Many UAMS programs require students, residents, or fellows to complete a research or quality improvement project. For many of these people, this will be the first time they’ve had to interact with an IRB. If you’ve been working in research for a while, you probably already know the ins and outs of submitting a project for review. However, the process can be pretty intimidating for those new to it.

So, if you have any students, residents, or fellows in your area, and they look like they could use some assistance with the IRB process, please, please, please provide them close guidance as they work their way through the submission and review maze. A couple of examples of ways you can help:

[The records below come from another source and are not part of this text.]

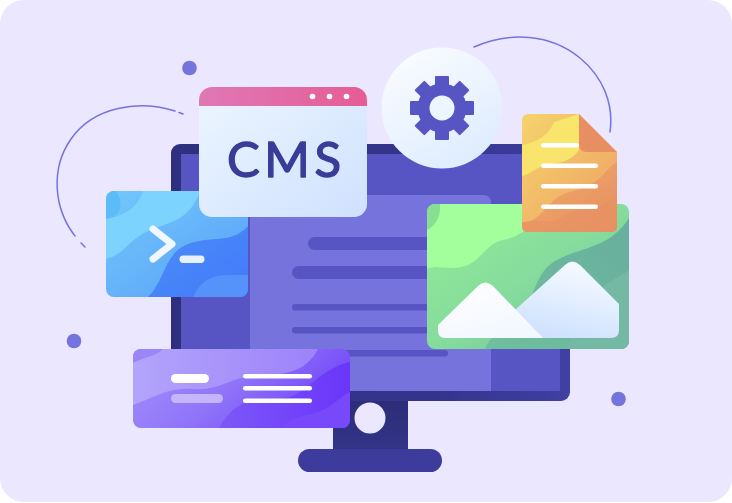
<!DOCTYPE html>
<html lang="en">
<head>
<meta charset="utf-8">
<title>CMS illustration</title>
<style>
:root {
  --page: #ffffff;
  --lavender: #ebe7ff;
  --accent: #7573dc;
  --frame: #3d3c9c;
  --frame-dark: #2f2f80;
  --screen: #5755c3;
  --panel: #7674dc;
  --ink: #3b3b98;
  --white: #ffffff;
}
html, body { margin: 0; width: 732px; height: 503px; overflow: hidden; background: var(--page); }
svg { display: block; }
.backdrop { fill: var(--lavender); }
.dot { fill: var(--accent); }
.orbit { fill: none; stroke: var(--accent); stroke-width: 1.5; stroke-linecap: round; }
.text-line { fill: var(--screen); }
.white { fill: var(--white); }
.title { font: 400 49px Lato, "Open Sans", sans-serif; fill: var(--ink); stroke: var(--ink); stroke-width: 1.4; stroke-linejoin: round; }
.gear { fill: var(--screen); }
.prompt { fill: none; stroke: #f1f7ff; stroke-width: 7; stroke-linecap: round; stroke-linejoin: round; }
</style>
</head>
<body>
<svg width="732" height="503" viewBox="0 0 732 503" role="img" aria-label="Computer monitor surrounded by content management panels">
  <defs>
    <linearGradient id="frame-fill" x1="0" y1="0" x2="1" y2="0">
      <stop offset="0" stop-color="#2f2f7f"/><stop offset=".7" stop-color="#36358e"/><stop offset="1" stop-color="#403fa3"/>
    </linearGradient>
    <linearGradient id="stand-fill" x1="0" y1="0" x2="0" y2="1">
      <stop offset="0" stop-color="#2c2c77"/><stop offset="1" stop-color="#34348a"/>
    </linearGradient>
    <linearGradient id="window-fill" x1="0" y1="0" x2="1" y2="1">
      <stop offset="0" stop-color="#edf6ff"/><stop offset="1" stop-color="#cfe1ff"/>
    </linearGradient>
    <linearGradient id="bar-fill" x1="0" y1="0" x2="1" y2="0">
      <stop offset="0" stop-color="#df78b6"/><stop offset="1" stop-color="#e65c95"/>
    </linearGradient>
    <linearGradient id="disc-fill" x1=".2" y1="0" x2=".8" y2="1">
      <stop offset="0" stop-color="#fafcff"/><stop offset="1" stop-color="#dcebff"/>
    </linearGradient>
    <linearGradient id="terminal-fill" x1="0" y1="0" x2="1" y2="1">
      <stop offset="0" stop-color="#71c9fb"/><stop offset="1" stop-color="#5a9df8"/>
    </linearGradient>
    <linearGradient id="terminal-deep" x1="0" y1="0" x2="1" y2="1">
      <stop offset="0" stop-color="#4a8ff8"/><stop offset="1" stop-color="#4379fa"/>
    </linearGradient>
    <linearGradient id="form-fill" x1="0" y1="0" x2="1" y2=".4">
      <stop offset="0" stop-color="#a592fa"/><stop offset=".55" stop-color="#8f74f9"/><stop offset="1" stop-color="#7447f8"/>
    </linearGradient>
    <linearGradient id="form-light" x1="0" y1="0" x2="1" y2="0">
      <stop offset="0" stop-color="#b3a5fb"/><stop offset="1" stop-color="#9d82fa"/>
    </linearGradient>
    <linearGradient id="form-deep" x1="0" y1="0" x2="1" y2="0">
      <stop offset="0" stop-color="#7d58f8"/><stop offset="1" stop-color="#6a35fa"/>
    </linearGradient>
    <linearGradient id="image-fill" x1="0" y1="0" x2="1" y2="1">
      <stop offset="0" stop-color="#93ee97"/><stop offset=".5" stop-color="#86dc9c"/><stop offset="1" stop-color="#70bd9f"/>
    </linearGradient>
    <linearGradient id="image-deep" x1="0" y1="1" x2="1" y2="0">
      <stop offset="0" stop-color="#70bf9d"/><stop offset="1" stop-color="#68ae9d"/>
    </linearGradient>
    <linearGradient id="peak-left" x1="0" y1="0" x2=".5" y2="1">
      <stop offset="0" stop-color="#ffffff"/><stop offset="1" stop-color="#f3f7ff"/>
    </linearGradient>
    <linearGradient id="peak-right" x1=".7" y1="0" x2=".3" y2="1">
      <stop offset="0" stop-color="#f6faff"/><stop offset="1" stop-color="#cbdfff"/>
    </linearGradient>
    <linearGradient id="note-fill" x1="0" y1="0" x2="1" y2="1">
      <stop offset="0" stop-color="#f5d36c"/><stop offset="1" stop-color="#eda065"/>
    </linearGradient>
    <linearGradient id="note-bright" x1="0" y1="0" x2="0" y2="1">
      <stop offset="0" stop-color="#f9e66c"/><stop offset="1" stop-color="#f8e36c"/>
    </linearGradient>
    <linearGradient id="note-deep" x1="0" y1="0" x2="1" y2="1">
      <stop offset="0" stop-color="#efb067"/><stop offset="1" stop-color="#e88b62"/>
    </linearGradient>
    <clipPath id="terminal-shape"><rect x="106" y="191" width="142" height="106" rx="8"/></clipPath>
    <clipPath id="form-shape"><rect x="133" y="349" width="217" height="79" rx="8"/></clipPath>
    <clipPath id="image-shape"><rect x="427" y="204" width="202" height="145" rx="8"/></clipPath>
    <clipPath id="note-shape"><path id="note-outline" d="M528 114H579L617 152V226Q617 232 611 232H528Q522 232 522 226V120Q522 114 528 114Z"/></clipPath>
    <clipPath id="window-shape"><rect x="199" y="87" width="168" height="130" rx="13"/></clipPath>
    <rect id="gear-tooth" x="435" y="76" width="14" height="18" rx="1"/>
  </defs>

  <rect class="backdrop" width="732" height="502" rx="24"/>

  <g id="orbits">
    <path class="orbit" d="M175 111C139 100 94 106 71 139C50 169 54 209 75 236M179 112.500L183 114M81 243L85 247"/>
    <path class="orbit" d="M474 47C510 31 551 34 580 58C603 77 614 104 610 132"/>
    <circle class="dot" cx="189.500" cy="68" r="7.300"/>
    <circle class="dot" cx="74" cy="341" r="7.300"/>
    <circle class="dot" cx="618.500" cy="399" r="7.300"/>
  </g>

  <g id="monitor">
    <rect x="333" y="395" width="75" height="60" fill="url(#stand-fill)"/>
    <rect x="298" y="449" width="144" height="23" rx="11.500" fill="var(--frame)"/>
    <rect x="171" y="144" width="399" height="257" rx="9" fill="url(#frame-fill)"/>
    <rect x="181" y="154" width="379" height="237" fill="var(--screen)"/>
    <path d="M250 391V195H483Q491 195 491 203V391Z" fill="var(--panel)"/>
    <rect class="text-line" x="308" y="237" width="140" height="13" rx="6.500"/>
    <rect class="text-line" x="292" y="266" width="156" height="13" rx="6.500"/>
    <rect class="text-line" x="292" y="304" width="156" height="6.500" rx="3.200"/>
    <rect class="text-line" x="292" y="327" width="156" height="6.500" rx="3.200"/>
    <rect class="text-line" x="292" y="350" width="156" height="6.500" rx="3.200"/>
    <circle cx="370" cy="418" r="15.500" fill="var(--lavender)"/>
  </g>

  <g id="terminal" clip-path="url(#terminal-shape)">
    <rect x="106" y="191" width="142" height="106" fill="url(#terminal-fill)"/>
    <path d="M106 191H116C126 207 118 217 106 219Z" fill="#5bbcf7"/>
    <path d="M106 219C126 215 137 208 143 191H200C190 220 171 222 150 230C130 238 124 255 106 259Z" fill="#7bd3fe"/>
    <path d="M148 297C165 281 164 253 188 244C211 235 231 245 248 226V297Z" fill="url(#terminal-deep)"/>
    <path d="M193 297C201 280 212 275 229 275H248V297Z" fill="#5593fb"/>
    <path class="prompt" d="M153 229L172 244L153 259"/>
    <rect x="179.500" y="255.500" width="25" height="7.500" rx="3.700" fill="#e7f1ff"/>
  </g>

  <g id="browser-window">
    <g clip-path="url(#window-shape)">
      <rect x="199" y="87" width="168" height="130" fill="url(#window-fill)"/>
      <rect x="199" y="87" width="168" height="19" fill="url(#bar-fill)"/>
    </g>
    <circle class="white" cx="312.500" cy="96.500" r="2.800"/>
    <circle class="white" cx="329.500" cy="96.500" r="2.800"/>
    <circle class="white" cx="346.500" cy="96.500" r="2.800"/>
    <text class="title" x="227" y="177" textLength="114" lengthAdjust="spacing">CMS</text>
  </g>

  <g id="settings">
    <circle cx="442" cy="108" r="60.500" fill="url(#disc-fill)"/>
    <g class="gear">
      <use href="#gear-tooth"/>
      <use href="#gear-tooth" transform="rotate(45 442 108)"/>
      <use href="#gear-tooth" transform="rotate(90 442 108)"/>
      <use href="#gear-tooth" transform="rotate(135 442 108)"/>
      <use href="#gear-tooth" transform="rotate(180 442 108)"/>
      <use href="#gear-tooth" transform="rotate(225 442 108)"/>
      <use href="#gear-tooth" transform="rotate(270 442 108)"/>
      <use href="#gear-tooth" transform="rotate(315 442 108)"/>
      <circle cx="442" cy="108" r="24.500"/>
    </g>
    <circle cx="442" cy="108" r="12.500" fill="#edf5ff"/>
  </g>

  <g id="form-card" clip-path="url(#form-shape)">
    <rect x="133" y="349" width="217" height="79" fill="url(#form-fill)"/>
    <path d="M133 349H163C157 356 147 356 133 363Z" fill="#9c86f7"/>
    <path d="M133 363C147 356 157 356 163 349H318C307 371 286 375 262 375C232 375 222 391 193 389C168 387 155 397 133 405Z" fill="url(#form-light)"/>
    <path d="M219 428C231 407 247 397 273 399C307 401 312 371 350 362V428Z" fill="url(#form-deep)"/>
    <path d="M281 428C293 414 311 417 325 409C336 403 339 397 350 392V428Z" fill="#7848fb"/>
    <rect class="white" x="171" y="374" width="38" height="9" rx="4.500"/>
    <rect x="171" y="394" width="52" height="9" rx="4.500" fill="#c5b6fb"/>
    <rect class="white" x="243" y="374" width="69" height="4.600" rx="2.300"/>
    <rect class="white" x="243" y="386" width="69" height="4.600" rx="2.300"/>
    <rect class="white" x="243" y="398.500" width="69" height="4.600" rx="2.300"/>
  </g>

  <g id="image-card" clip-path="url(#image-shape)">
    <rect x="427" y="204" width="202" height="145" fill="url(#image-fill)"/>
    <path d="M427 204H440C441 215 437 225 427 230Z" fill="#88df93"/>
    <path d="M427 230C437 225 441 215 440 204H535C534 225 523 236 503 240C484 244 482 263 461 267C446 270 438 264 427 269Z" fill="#a3ff9b"/>
    <path d="M485 349C493 329 513 326 526 306C539 285 537 270 559 259C583 247 611 247 629 218V349Z" fill="url(#image-deep)"/>
    <path d="M565 349C580 322 588 300 603 287C612 279 620 277 629 270V349Z" fill="#74b9a3"/>
    <path d="M484 338L565 265Q572 258 580 265L619 304V330Q619 338 611 338Z" fill="url(#peak-right)"/>
    <path d="M445 338Q438 338 438 331V325L478 286Q485 279 493 286L543 338Z" fill="url(#peak-left)"/>
  </g>

  <g id="note">
    <g clip-path="url(#note-shape)">
      <use href="#note-outline" fill="url(#note-fill)"/>
      <path d="M522 145C536 142 548 137 554 122L579 114V150C571 161 561 163 549 164C537 166 532 174 522 176Z" fill="url(#note-bright)"/>
      <path d="M522 222C535 223 541 213 552 202C564 190 579 192 593 183C605 176 607 167 617 162V232H522Z" fill="url(#note-deep)"/>
      <path d="M522 223C537 218 547 224 558 219C570 214 576 207 591 207C604 207 608 200 617 197V232H522Z" fill="#e99264" opacity=".65"/>
    </g>
    <path d="M579 114L617 152H587Q579 152 579 144Z" fill="#e78e62"/>
    <rect class="white" x="541" y="143" width="38" height="4.600" rx="2.300"/>
    <rect class="white" x="541" y="163.500" width="57" height="4.600" rx="2.300"/>
    <rect class="white" x="541" y="184" width="57" height="4.600" rx="2.300"/>
    <rect class="white" x="541" y="204.500" width="57" height="4.600" rx="2.300"/>
  </g>
</svg>
</body>
</html>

  1. Teach them about the human subject research determination form process. Rather than just telling your students, “Oh, it’s just a QI project; it doesn’t need IRB review,” remind them that the *only* way to find out for sure whether something needs review is to submit a human research determination form through CLARA. Also, determining whether something needs review or not is trickier than it looks, so please don’t guess (or have your student guess). The determination form is short, and you get a response in a few days. It’s a small inconvenience, and much better than learning too late that your “quality improvement project” was really research requiring review.
  2. Steer them to the appropriate tools in developing their protocol. We’ve seen a lot of relatively simple studies written up using a┬áneedlessly complex clinical trial protocol template. We’ve also seen a lot of protocols dashed together by people who just haven’t been doing research long enough to know the level of detail a research protocol requires. Newcomers to research probably also aren’t aware of all the relevant regulatory requirements, such as what needs to be included in an informed consent process, and when the consent process can be waived. Helping them put their submissions together, and offering feedback along the way, will help these new researchers get their protocols approved faster. Handing them a template, or an old protocol and/or consent form of yours, and telling them to adapt these to their project and then sending them on their way, will not. In fact, a poorly written submission will likely have to be returned to the PI several times, along with a request that they work with a mentor before resubmitting. This backing-and-forthing tends to be frustrating for everybody involved, and could avoided if new researchers get some assistance up front.